Born in Spain in 1962, Ferran began as a dishwasher in the party isle of Ibiza, and laid his roots in traditional Spanish cooking. He joined El Bulli in 1982, and transformed it into an unknown eatery into what is now what gourmets call the best restaurant in the world with no less than 3 Michelin stars.
El Bulli opens from April to September each year, leaving Ferran to use the rest of his time to travel for inspiration, research and for experimenting and perfecting new ideas at his workshop in Barcelona, El Taller.
Chef and restauranteur Daniel Bouley had a reputation to live up to. After catering to over 400 weddings and big events, he had to pull out all the stops for his own wedding. So the celebrity chef threw the Grand Party of all Parties — an event that lasted five days and featured the finest food and wines (some from their own birth years). The photo above shows one dinner in a dried-out moat. How romantic!
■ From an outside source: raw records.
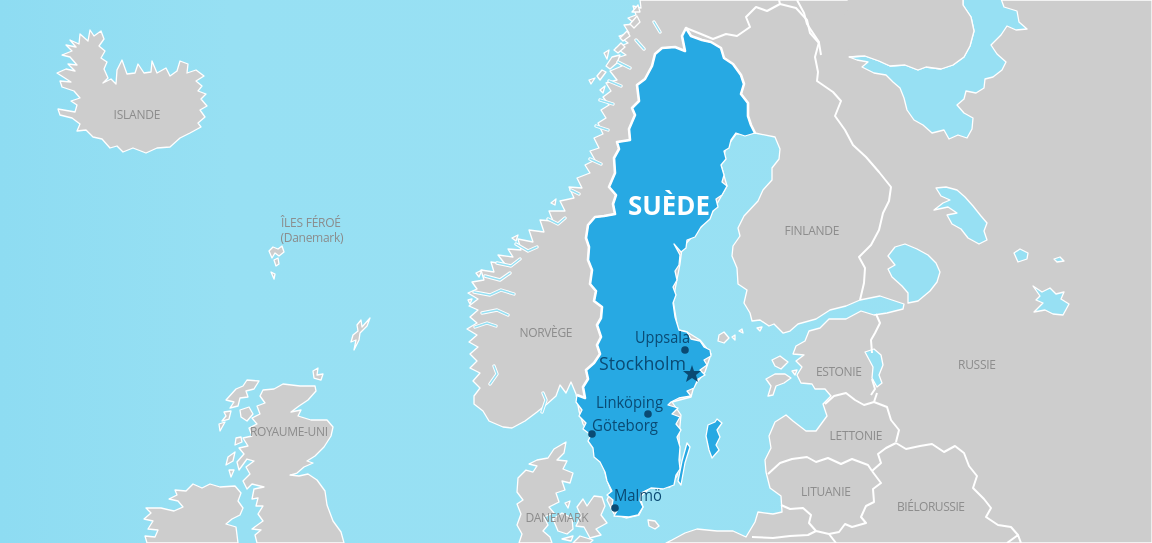
<!DOCTYPE html>
<html lang="fr">
<head>
<meta charset="utf-8">
<title>Carte de la Suède</title>
<style>
:root{--sea:#97e0f3;--land:#cdcdcd;--line:#fff;--sweden:#27a9e3;--navy:#0a4a73;--label:#8b8b8b}
html,body{margin:0;height:100%;overflow:hidden;background:var(--sea)}
svg{display:block;width:1152px;height:543px}
.land,.lake,.sweden{stroke:var(--line);stroke-width:1.3;stroke-linejoin:round}
.land{fill:var(--land)}
.lake{fill:var(--sea)}
.sweden{fill:var(--sweden)}
.border{fill:none;stroke:var(--line);stroke-width:2;stroke-linejoin:round}
.swedish-border{stroke-width:2.6}
.fjord{fill:none;stroke:var(--line);stroke-width:3.4;stroke-linejoin:round;stroke-linecap:round}
.fjord-water{stroke:var(--sea);stroke-width:1.4}
text{font-family:"Open Sans","Noto Sans",sans-serif}
.country{font-size:12px;fill:var(--label)}
.city{font-size:15.5px;fill:var(--navy)}
.capital{font-size:18.5px}
.title{font-size:26px;font-weight:700;fill:#fff}
.marker{fill:var(--navy)}
</style>
</head>
<body>
<svg viewBox="0 0 1152 543" role="img" aria-label="Carte de la Suède et des pays voisins">
<defs>
<linearGradient id="sea-light"><stop offset="0" stop-color="#8edcf2"/><stop offset=".2" stop-color="#97e0f3"/><stop offset="1" stop-color="#9ae1f3"/></linearGradient>
<path id="fjords" d="M474 292L490 295 501 290 514 294M482 313L497 310 508 315M475 327L487 323 496 326M485 276L500 280 510 273M497 263L511 266 520 259M516 244L528 251 537 247M548 219L558 224 565 218M571 190L579 194M590 159L601 164M596 126L608 130M600 100L613 104M609 81L621 86M490 384L497 374 494 366M542 412L546 400 543 393M618 62L630 68M636 40L644 49M654 22L660 32"/>
</defs>

<rect id="sea" width="1152" height="543" fill="url(#sea-light)"/>

<g id="atlantic-islands" class="land">
<path id="iceland" d="M57 73L66 69 75 71 68 64 77 65 70 57 62 55 72 51 66 45 76 47 70 40 79 44 80 34 88 41 90 30 94 36 101 31 104 39 99 46 105 51 101 58 107 62 104 69 108 78 103 83 111 79 116 84 117 70 122 60 127 74 135 73 138 64 144 73 151 72 152 61 157 73 166 68 170 76 177 71 180 61 188 64 187 73 196 70 204 76 196 81 202 86 198 91 206 94 201 99 207 106 200 110 205 117 198 123 201 127 190 133 180 138 170 147 157 148 146 153 133 148 123 152 117 146 110 148 102 139 93 137 86 130 77 131 80 124 72 118 60 115 58 109 75 112 77 105 71 101 80 98 74 91 62 87 60 81 71 82Z"/>
<g id="faroe-islands"><path d="M269 251L273 247 278 249 282 246 284 252 279 256 275 253 272 258Z"/><path d="M274 260L278 258 279 264 276 266Z"/><path d="M271 272L275 274 274 279Z"/></g>
<g id="shetland"><path d="M353 335L358 331 357 325 361 320 362 327 370 318 367 326 360 333 359 340 354 350 356 340 351 342Z"/><path d="M313 371L318 368 317 375 323 374 321 380 314 378Z"/></g>
<path id="hebrides" d="M226 400L236 389 243 386 247 380 259 381 254 389 246 391 248 397 240 398 238 406 230 408 234 402ZM224 412L231 411 229 419 222 421 226 416ZM219 424L225 422 220 431ZM240 410L249 407 253 414 247 421 241 417Z"/>
<path id="great-britain" d="M263 390L274 389 283 384 300 386 315 386 316 391 308 400 299 406 291 412 301 410 298 416 311 420 327 420 333 427 331 436 324 447 315 456 307 461 313 463 304 467 297 473 290 475 299 476 308 474 317 480 325 491 327 505 333 521 341 532 344 543 257 543 255 535 261 530 252 529 263 521 258 514 263 506 256 506 258 498 252 499 254 489 264 487 252 484 247 489 243 481 250 474 246 467 254 461 247 459 239 470 237 462 244 454 239 448 248 446 243 438 252 436 249 428 257 424 252 418 260 414 257 406 265 403 260 396Z"/>
<path id="inner-isles" d="M228 457L235 452 233 461 226 465ZM236 438L241 437 242 442 235 445ZM229 470L234 470 231 477Z"/>
<path id="ireland" d="M147 543L145 536 155 537 158 530 148 529 153 521 144 519 151 513 146 508 161 508 174 511 183 507 178 501 169 499 177 495 175 490 186 491 193 484 202 488 210 484 220 487 235 486 241 493 238 501 243 508 240 515 232 519 226 524 236 527 238 543Z"/>
</g>

<g id="mainland">
<path id="northern-europe" class="land" d="M640 0L641 8 633 6 636 15 628 18 635 24 624 25 629 33 619 36 628 43 616 48 626 55 613 59 622 66 610 71 617 80 606 83 611 91 603 97 609 105 601 110 606 118 598 123 603 134 594 138 599 148 590 151 595 160 585 165 590 173 577 178 582 188 569 187 574 198 560 201 565 211 549 211 553 221 540 220 544 232 529 230 533 242 518 239 521 250 508 249 513 257 498 255 505 264 491 262 494 272 481 270 484 280 472 282 477 289 468 293 478 299 469 306 478 310 470 317 477 323 467 329 477 335 469 342 478 347 470 354 477 361 470 368 480 373 473 381 480 388 474 396 474 404 483 411 489 421 503 427 512 428 525 421 537 412 547 404 556 396 560 385 566 393 571 382 576 394 L579 411 583 424 591 436 594 451 603 464 607 480 611 491 607 500 614 514 626 518 639 515 643 507 640 497 650 488 670 487 677 476 680 460 679 436 681 415 672 402 691 397 694 386 705 372 711 354 700 340 687 332 678 330 673 300 680 264 682 248 701 227 713 211 727 186 721 165 726 148 736 134 755 133 L775 137 780 149 779 159 772 168 772 180 763 190 758 201 744 216 738 228 740 236 733 246 732 256 737 268 738 284 747 290 744 303 750 313 752 321 760 320 769 326 774 324 783 333 790 331 798 324 816 319 830 310 846 306 860 300 880 296 904 304 903 309 887 313 874 315 861 311 846 319 829 319 820 328 809 331 805 341 796 346 793 354 804 355 796 361 802 367 797 375 801 383 812 384 815 389 825 389 831 396 823 404 827 416 816 431 806 431 793 421 786 415 775 422 769 436 771 448 765 460 766 472 770 488 781 496 782 512 773 514 758 512 755 522 746 537 733 531 717 531 697 529 685 533 672 540 666 543 H1152V0Z"/>
<path id="denmark" class="land" d="M519 543L522 534 517 525 521 514 517 504 523 500 517 492 518 478 526 470 533 472 537 466 529 464 537 460 548 458 554 449 566 442 564 453 557 460 567 461 563 469 573 473 570 483 562 481 565 490 556 493 559 502 549 507 554 513 544 517 548 525 543 531 550 537 552 543Z"/>
<path id="danish-islands" class="land" d="M553 519L562 513 572 518 573 529 567 534 558 531ZM577 507L583 499 587 506 594 496 602 497 605 506 601 515 607 523 596 529 601 535 590 538 584 527 576 526 581 516ZM580 536L593 540 590 543 573 543ZM562 539L573 536 571 541ZM648 520L655 521 659 526 655 529 649 526ZM565 503L570 501 568 508Z"/>
</g>

<g id="north-norway-islands" class="land">
<path d="M606 66L612 57 620 55 617 63 610 69ZM597 76L602 70 606 72 600 80ZM589 80L595 78 591 84ZM614 50L621 43 625 47 618 53ZM620 38L627 31 630 36 623 41ZM604 53L609 50 607 59ZM630 24L637 16 640 22 634 28ZM632 12L638 5 640 12ZM600 90L605 86 603 93ZM551 203L556 199 555 205ZM512 238L518 235 516 241ZM476 273L482 270 479 277ZM468 300L472 299 470 304Z"/>
</g>
<use href="#fjords" class="fjord"/>
<use href="#fjords" class="fjord fjord-water"/>

<g id="white-sea-and-lakes" class="lake">
<path id="white-sea" d="M1001 -4L1000 8 1009 17 1015 27 1007 30 1000 43 993 54 986 66 977 72 961 67 970 52 974 36 973 20 965 6 961 -4Z" fill="none" stroke="none"/>
<path id="kola-coast" d="M1000 -4L1004 7 1017 11 1019 22 1027 29 1016 30 1007 26 1001 35 991 45 997 54 1006 62 1002 70 993 77 985 79 984 88 976 93 966 91 964 99 957 105 964 113 973 118 972 129 967 138 958 135 949 139 944 130 932 133 923 125 914 120 907 110 904 98 900 88 893 82 886 75 874 73 862 67 868 62 857 60 849 57 865 56 879 61 890 66 905 65 918 70 926 67 941 69 953 65 964 57 970 46 974 31 971 17 963 5 963 -4Z"/>
<path id="lake-onega" d="M936 188L946 187 957 190 965 197 973 206 981 216 987 223 984 231 987 240 979 244 968 238 961 229 952 224 947 215 957 213 948 207 934 210 943 203 950 200 941 196Z"/>
<path id="lake-ladoga" d="M888 256L895 247 905 244 917 249 928 255 936 263 940 272 937 282 930 291 918 301 908 303 908 293 902 286 892 277 888 269 895 265Z"/>
<path id="lake-beloye" d="M1014 253L1020 249 1028 253 1027 259 1018 262Z"/>
<path id="small-lake" d="M1054 259L1060 257 1064 261 1057 262Z"/>
<path id="rybinsk" d="M1033 286L1042 292 1050 288 1056 294 1064 292 1061 299 1069 304 1063 315 1053 314 1045 310 1034 312 1043 303 1036 300 1040 296Z"/>
<path id="lake-peipus" d="M865 352L874 349 881 355 883 365 879 375 882 383 877 387 872 378 873 367Z"/>
</g>
<path id="kola-peninsula" class="land" d="M846 -4L850 7 844 15 851 29 846 39 849 50 857 55 865 56 879 61 890 66 905 65 918 70 926 67 941 69 953 65 964 57 970 46 974 31 971 17 963 5 963 -4Z" style="stroke:none"/>
<path class="border" style="stroke-width:1.3" d="M963 0L963 5 971 17 974 31 970 46 964 57 953 65 941 69 926 67 918 70 905 65 890 66 879 61 865 56 849 57"/>

<g id="borders" class="border">
<path id="norway-finland" d="M686 28L701 34 713 39 726 34 737 36 750 27 746 17 756 7 767 11 780 4 779 0"/>
<path id="norway-russia" d="M780 4L796 8 807 20 810 33 819 43 821 55"/>
<path id="finland-russia" d="M797 0L804 13 807 24 819 42 815 57 818 72 817 81 833 92 841 101 835 116 845 130 853 145 866 157 879 172 891 187 889 201 883 213 879 230 871 245 859 257 865 268 864 283 860 300"/>
<path id="estonia-russia" d="M876 314L880 323 875 333 871 340 872 353M872 379L875 389 871 395"/>
<path id="estonia-latvia" d="M825 404L834 396 846 393 855 400 864 405 874 402 877 393"/>
<path id="latvia-russia" d="M874 402L887 407 891 420 899 430 896 442"/>
<path id="latvia-lithuania" d="M768 474L780 463 792 459 807 457 816 462 828 458 841 464 852 459 868 465 872 471"/>
<path id="latvia-belarus" d="M872 471L881 463 878 454 886 448 896 443"/>
<path id="belarus-russia" d="M896 443L906 449 920 446 932 444 944 452 955 446 964 453 969 466 977 476 973 488 984 499 991 508 986 517 998 525 1011 527 1018 535 1007 543M1018 535L1021 543"/>
<path id="lithuania-belarus" d="M872 471L881 483 873 489 874 502 866 506 861 517 866 523 852 527 845 524 839 532 829 534"/>
<path id="kaliningrad" d="M781 505L790 509 803 508 811 515 809 523 816 531 829 534M752 537L773 538 790 536 808 535 816 531M829 534L836 543"/>
</g>

<g id="sweden">
<path class="sweden" d="M686 28L691 36 702 40 711 42 721 48 724 58 733 64 741 75 744 84 741 94 748 103 748 116 751 125 755 133 745 136 736 133 731 140 729 148 724 151 726 159 721 165 724 175 722 182 727 186 722 195 716 199 718 207 713 211 710 219 701 227 695 237 687 240 686 248 681 252 674 244 680 255 679 265 675 271 677 280 673 287 676 295 673 303 675 317 679 330 687 332 691 339 700 341 704 347 710 350 711 356 704 360 707 365 700 370 705 375 698 379 694 388 687 391 691 396 679 398 671 402 668 405 678 408 672 414 680 417 676 424 681 430 677 437 680 447 679 460 680 469 676 475 674 485 663 489 651 488 641 493 640 501 643 507 638 515 629 517 614 516 617 511 612 505 613 500 607 495 612 491 607 481 605 472 600 462 594 457 593 448 588 441 591 435 583 429 586 423 579 416 582 410 576 402 577 395 585 398 583 387 588 379 586 370 594 363 600 354 597 345 601 337 597 325 601 318 602 307 594 301 596 291 590 284 592 270 588 260 589 247 586 238 588 225 595 217 604 216 615 214 613 204 616 195 609 187 615 173 614 158 619 149 617 142 630 140 629 129 635 115 632 108 639 101 637 85 645 79 652 66 655 54 662 48 675 47 685 51 682 36Z"/>
<path class="border swedish-border" d="M577 395L585 398 583 387 588 379 586 370 594 363 600 354 597 345 601 337 597 325 601 318 602 307 594 301 596 291 590 284 592 270 588 260 589 247 586 238 588 225 595 217 604 216 615 214 613 204 616 195 609 187 615 173 614 158 619 149 617 142 630 140 629 129 635 115 632 108 639 101 637 85 645 79 652 66 655 54 662 48 675 47 685 51 682 36 686 28 691 36 702 40 711 42 721 48 724 58 733 64 741 75 744 84 741 94 748 103 748 116 751 125 755 133"/>
<path id="gotland" class="sweden" d="M708 425L715 422 717 419 722 423 717 430 720 437 716 445 719 450 712 458 709 450 706 436Z"/>
<path id="oland" class="sweden" d="M687 443L690 447 685 463 681 485 678 481 682 461Z"/>
</g>

<g id="baltic-islands" class="land">
<path id="aland" d="M719 335L724 332 729 338 724 343 718 341ZM732 337L735 335 735 340ZM739 331L742 329 743 333ZM757 328L762 327 760 331Z"/>
<path id="saaremaa" d="M766 379L775 374 785 374 791 378 784 383 776 386 773 395 768 396 771 386ZM772 360L780 356 788 362 781 369 775 366ZM792 371L797 370 795 375Z"/>
</g>

<g id="country-names" class="country" text-anchor="middle">
<text x="137" y="119" textLength="47">ISLANDE</text>
<text x="546" y="337" textLength="53">NORVÈGE</text>
<text x="812" y="235" textLength="55">FINLANDE</text>
<text x="977" y="369" textLength="38">RUSSIE</text>
<text x="839" y="376" textLength="46">ESTONIE</text>
<text x="856" y="440" textLength="53">LETTONIE</text>
<text x="826" y="496" textLength="50">LITUANIE</text>
<text x="931" y="511" textLength="68">BIÉLORUSSIE</text>
<text x="557" y="522" textLength="63">DANEMARK</text>
<text x="289" y="436" textLength="78">ROYAUME-UNI</text>
<text x="311" y="227" textLength="60">ÎLES FÉROÉ</text>
<text x="312" y="242" textLength="63">(Danemark)</text>
</g>

<text class="title" x="628" y="215" textLength="82" lengthAdjust="spacingAndGlyphs">SUÈDE</text>

<g id="cities" class="city">
<text x="635" y="343" textLength="55" lengthAdjust="spacingAndGlyphs">Uppsala</text>
<text class="capital" x="599" y="370" textLength="87" lengthAdjust="spacingAndGlyphs">Stockholm</text>
<text x="596" y="408" textLength="67" lengthAdjust="spacingAndGlyphs">Linköping</text>
<text x="592" y="431" textLength="66" lengthAdjust="spacingAndGlyphs">Göteborg</text>
<text x="614" y="501" textLength="48" lengthAdjust="spacingAndGlyphs">Malmö</text>
</g>
<g id="city-markers" class="marker">
<circle cx="685" cy="350" r="3.8"/>
<circle cx="648" cy="414" r="3.8"/>
<circle cx="592" cy="434" r="3.8"/>
<circle cx="615" cy="508" r="3.8"/>
<polygon id="capital-star" points="692,365 694,371 701,371 696,375 698,382 692,378 686,382 688,375 683,371 690,371"/>
</g>
</svg>
</body>
</html>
Art Smith — who has been Oprah’s personal chef for nearly a decade — may find himself working in the White House kitchen.
In this article, he said that he had been tapped by Barack Obama to do his catering.
So what’s Mr. Smith’s appeal? Well, he has won two James Beard Foundation awards, released two cookbooks (Back to the Table and Kitchen Life). Other clients include former Governors of Florida, Bob Graham and Jeb Bush as well as Brazilian artist Romero Britto.